Visitors to immigration detention facilities are also harmed by the experience
Australia's policy of indefinite mandatory detention is harming detainees' friends, family and supporters, according to a new study by the Sydney Centre for Healthy Societies (SCHS) at The University of Sydney.
Published last week, Visiting Immigration Detention: Care and Cruelty in Australia’s Asylum Seeker Prisons documents the experiences of regular visitors to onshore immigration detention facilities around Australia.
The new research comes just before Independent MP Andrew Wilkie is expected to reintroduce the ‘Ending Indefinite and Arbitrary Detention Bill’ to Federal Parliament.
“A large body of evidence already exists concerning the devastating impacts of prolonged detention for people who are personally detained,” SCHS sociologist Dr Michelle Peterie said.
“We already know that immigration detention contributes to a range of health issues, including depression, anxiety and post-traumatic stress disorder.
“This study shows that immigration detention also imposes collateral harm beyond the detainee.”
The five-year study – which involved more than 70 in-depth interviews with people who visit immigration detention facilities as friends, family members, advocates, volunteers or activists – highlighted the corrosive impacts of even temporary interaction with Australia’s detention system.
“Most study participants reported a reduction in their mental health and wellbeing as a consequence of their experiences in detention. Stress and sleep disruptions were almost ubiquitous,” Dr Peterie said.
“By the end of the five-year study, multiple visitors had received clinical diagnoses of depression, anxiety or post-traumatic stress disorder which they directly attributed to their visitation experiences.”
Visiting immigration detention is often deeply distressing.
“Detainees’ relationships are targeted and weaponised within detention. Gaining access to these facilities in the first place is difficult and intimidating, particularly for people with histories of trauma and torture, and people from non-English speaking backgrounds.
“Within detention, visitors are treated as quasi-prisoners and made to feel their powerlessness. Many visitors are haunted by the avoidable suffering they witness within detention.”
Dr Michelle Peterie discusses the content of her new book.
Dr Peterie described the practice of regularly relocating detainees between interstate detention facilities as “particularly insidious”.
“Families and support networks are being torn apart,” she said. “This practice is extremely harmful for detainees. It increases the isolation and desperation of detention spaces.”
“But it is also distressing for the friends, loved ones and supporters who are left behind.”
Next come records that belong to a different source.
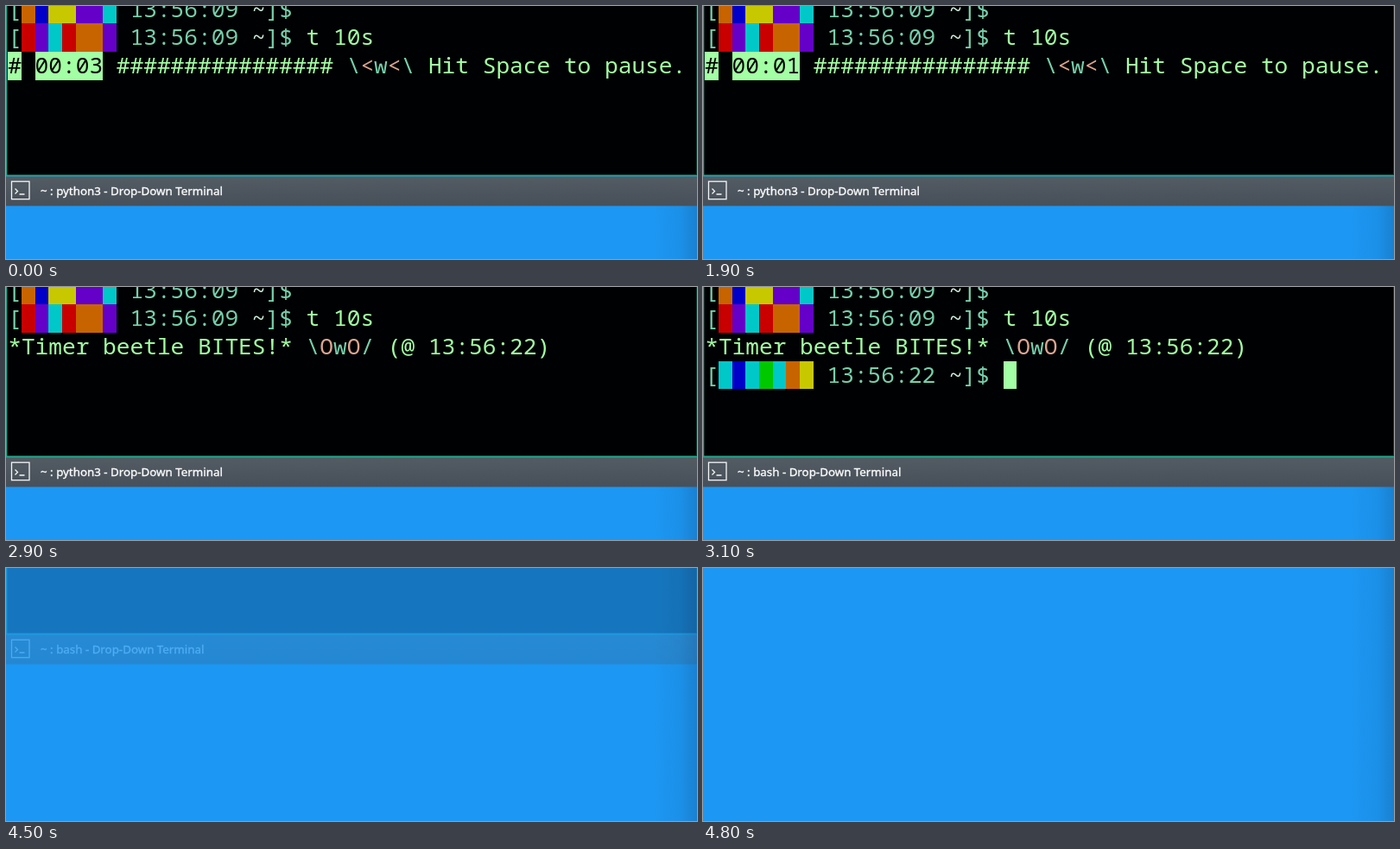
Write an HTML page with a canvas that moves like this. It is 800 by 293 pixels and loops after 4900 ms.

```html
<!DOCTYPE html>
<html lang="en">
<head>
<meta charset="utf-8">
<title>Terminal timer</title>
<style>
html, body { margin: 0; width: 100%; height: 100%; overflow: hidden; background: #1c97f3; }
canvas { display: block; width: 100%; height: 100%; }
</style>
</head>
<body>
<canvas id="stage" width="800" height="293"></canvas>
<script>
const W = 800, H = 293, LOOP = 4900, STEP = 100;
const CELL_W = 15.7, CELL_H = 32.6, LEFT = 2.2, TOP = -12.2;
const WINDOW_H = 231.5, BAR_Y = 197.5;
const GREEN = '#a3ffa3', TEAL = '#76cfab', PINK = '#dca58f', PALE = '#cdeedd';
const SWATCH = {
  r: '#c80000', o: '#c86400', y: '#c8c800', g: '#00c800',
  c: '#00c8c8', b: '#0000c8', p: '#6400c8'
};

const stage = document.getElementById('stage').getContext('2d');
const layer = document.createElement('canvas');
layer.width = W;
layer.height = Math.ceil(WINDOW_H);
const term = layer.getContext('2d');

const cellX = col => LEFT + col * CELL_W;
const rowY = row => TOP + row * CELL_H;

function fillCells(col, row, count, color) {
  const x = Math.round(cellX(col)), y = Math.round(rowY(row));
  term.fillStyle = color;
  term.fillRect(x, y, Math.round(cellX(col + count)) - x, Math.round(rowY(row + 1)) - y);
}

function write(col, row, text, color) {
  term.font = '26.2px "Noto Sans Mono", "DejaVu Sans Mono", monospace';
  term.fillStyle = color;
  [...text].forEach((ch, i) => term.fillText(ch, cellX(col + i), rowY(row) + 25));
}

function prompt(row, swatches, clock) {
  write(0, row, '[', TEAL);
  [...swatches].forEach((key, i) => fillCells(1 + i, row, 1, SWATCH[key]));
  write(9, row, clock, TEAL);
  write(18, row, '~', PALE);
  write(19, row, ']$', TEAL);
}

function face(col, row, text) {
  [...text].forEach((ch, i) => write(col + i, row, ch, i % 2 ? PINK : TEAL));
}

function countdown(left) {
  fillCells(0, 2, 1, GREEN);
  fillCells(2, 2, 5, GREEN);
  write(0, 2, '#', '#000');
  write(2, 2, '00:0' + left, '#000');
  write(8, 2, '#'.repeat(16), GREEN);
  face(25, 2, left % 2 ? '\\<w<\\' : '/>w>/');
  write(31, 2, 'Hit Space to pause.', GREEN);
}

function titleBar(program) {
  const shade = term.createLinearGradient(0, BAR_Y, 0, WINDOW_H);
  shade.addColorStop(0, '#535b63');
  shade.addColorStop(1, '#475059');
  term.fillStyle = shade;
  term.fillRect(0, BAR_Y, W, WINDOW_H - BAR_Y);

  term.strokeStyle = '#f4f6f7';
  term.lineWidth = 1.3;
  term.strokeRect(6.5, 203.2, 20.5, 20.5);
  term.beginPath();
  term.moveTo(10.5, 211.5);
  term.lineTo(13.5, 214.5);
  term.lineTo(10.5, 217.5);
  term.moveTo(15.5, 218);
  term.lineTo(21.5, 218);
  term.stroke();

  const title = `~ : ${program} - Drop-Down Terminal`;
  term.font = '13.33px "Noto Sans", "Open Sans", sans-serif';
  term.fillStyle = term.strokeStyle = '#fcfcfc';
  term.lineWidth = 0.35;
  term.fillText(title, 40, 219);
  term.strokeText(title, 40, 219);
}

function drawTerminal(t) {
  const done = t >= 2900, idle = t >= 3000;
  term.clearRect(0, 0, W, layer.height);
  term.fillStyle = '#000103';
  term.fillRect(0, 0, W, 196);

  prompt(0, 'obyyppc', '13:56:09');
  prompt(1, 'rpcroop', '13:56:09');
  write(22, 1, 't 10s', GREEN);

  if (done) {
    write(0, 2, '*Timer beetle BITES!*', GREEN);
    face(22, 2, '\\OwO/');
    write(28, 2, '(@ 13:56:22)', GREEN);
  } else {
    countdown(t < 1000 ? 3 : t < 1900 ? 2 : 1);
  }
  if (idle) {
    prompt(3, 'cbcgcoy', '13:56:22');
    fillCells(22, 3, 1, GREEN);
  }

  term.fillStyle = '#22a68c';
  term.fillRect(0, 0, 1.3, BAR_Y);
  term.fillRect(0, BAR_Y - 2, W, 2);
  term.fillStyle = '#0a3c30';
  term.fillRect(W - 1, 0, 1, BAR_Y - 2);
  titleBar(idle ? 'bash' : 'python3');
}

function drawDesktop() {
  stage.fillStyle = '#1c97f3';
  stage.fillRect(0, 0, W, H);
  const edge = stage.createLinearGradient(750, 0, W, 0);
  edge.addColorStop(0, 'rgba(24,110,180,0)');
  edge.addColorStop(0.6, 'rgba(24,110,180,0.16)');
  edge.addColorStop(1, 'rgba(24,110,180,0.55)');
  stage.fillStyle = edge;
  stage.fillRect(750, 0, 50, H);
}

// The window slides up and fades out in two steps.
function windowPose(t) {
  if (t < 4400) return { lift: 0, alpha: 1 };
  if (t < 4500) return { lift: 14, alpha: 0.92 };
  if (t < 4600) return { lift: 120, alpha: 0.21 };
  return { lift: WINDOW_H, alpha: 0 };
}

function draw(now) {
  const t = Math.floor((now % LOOP) / STEP) * STEP;
  const { lift, alpha } = windowPose(t);
  drawDesktop();
  if (alpha > 0) {
    drawTerminal(t);
    stage.globalAlpha = alpha;
    stage.drawImage(layer, 0, -lift);
    stage.globalAlpha = 1;
  }
}

const start = performance.now();
function tick() {
  draw(performance.now() - start);
  requestAnimationFrame(tick);
}
tick();
</script>
</body>
</html>
```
Visitors play an important role within immigration detention facilities, Dr Peterie said.
“Visitors offer social and emotional support to people who are extremely isolated and at high risk of self-harm or suicide. They assist detainees to access legal and medical help. And they fulfil an important informal oversight function.
“When visitors are harmed by their experiences in detention, it is detainees who ultimately suffer.
“Australia’s policy of indefinite mandatory detention harms detainees. It also harms members of the Australian community. Policy change is long overdue.”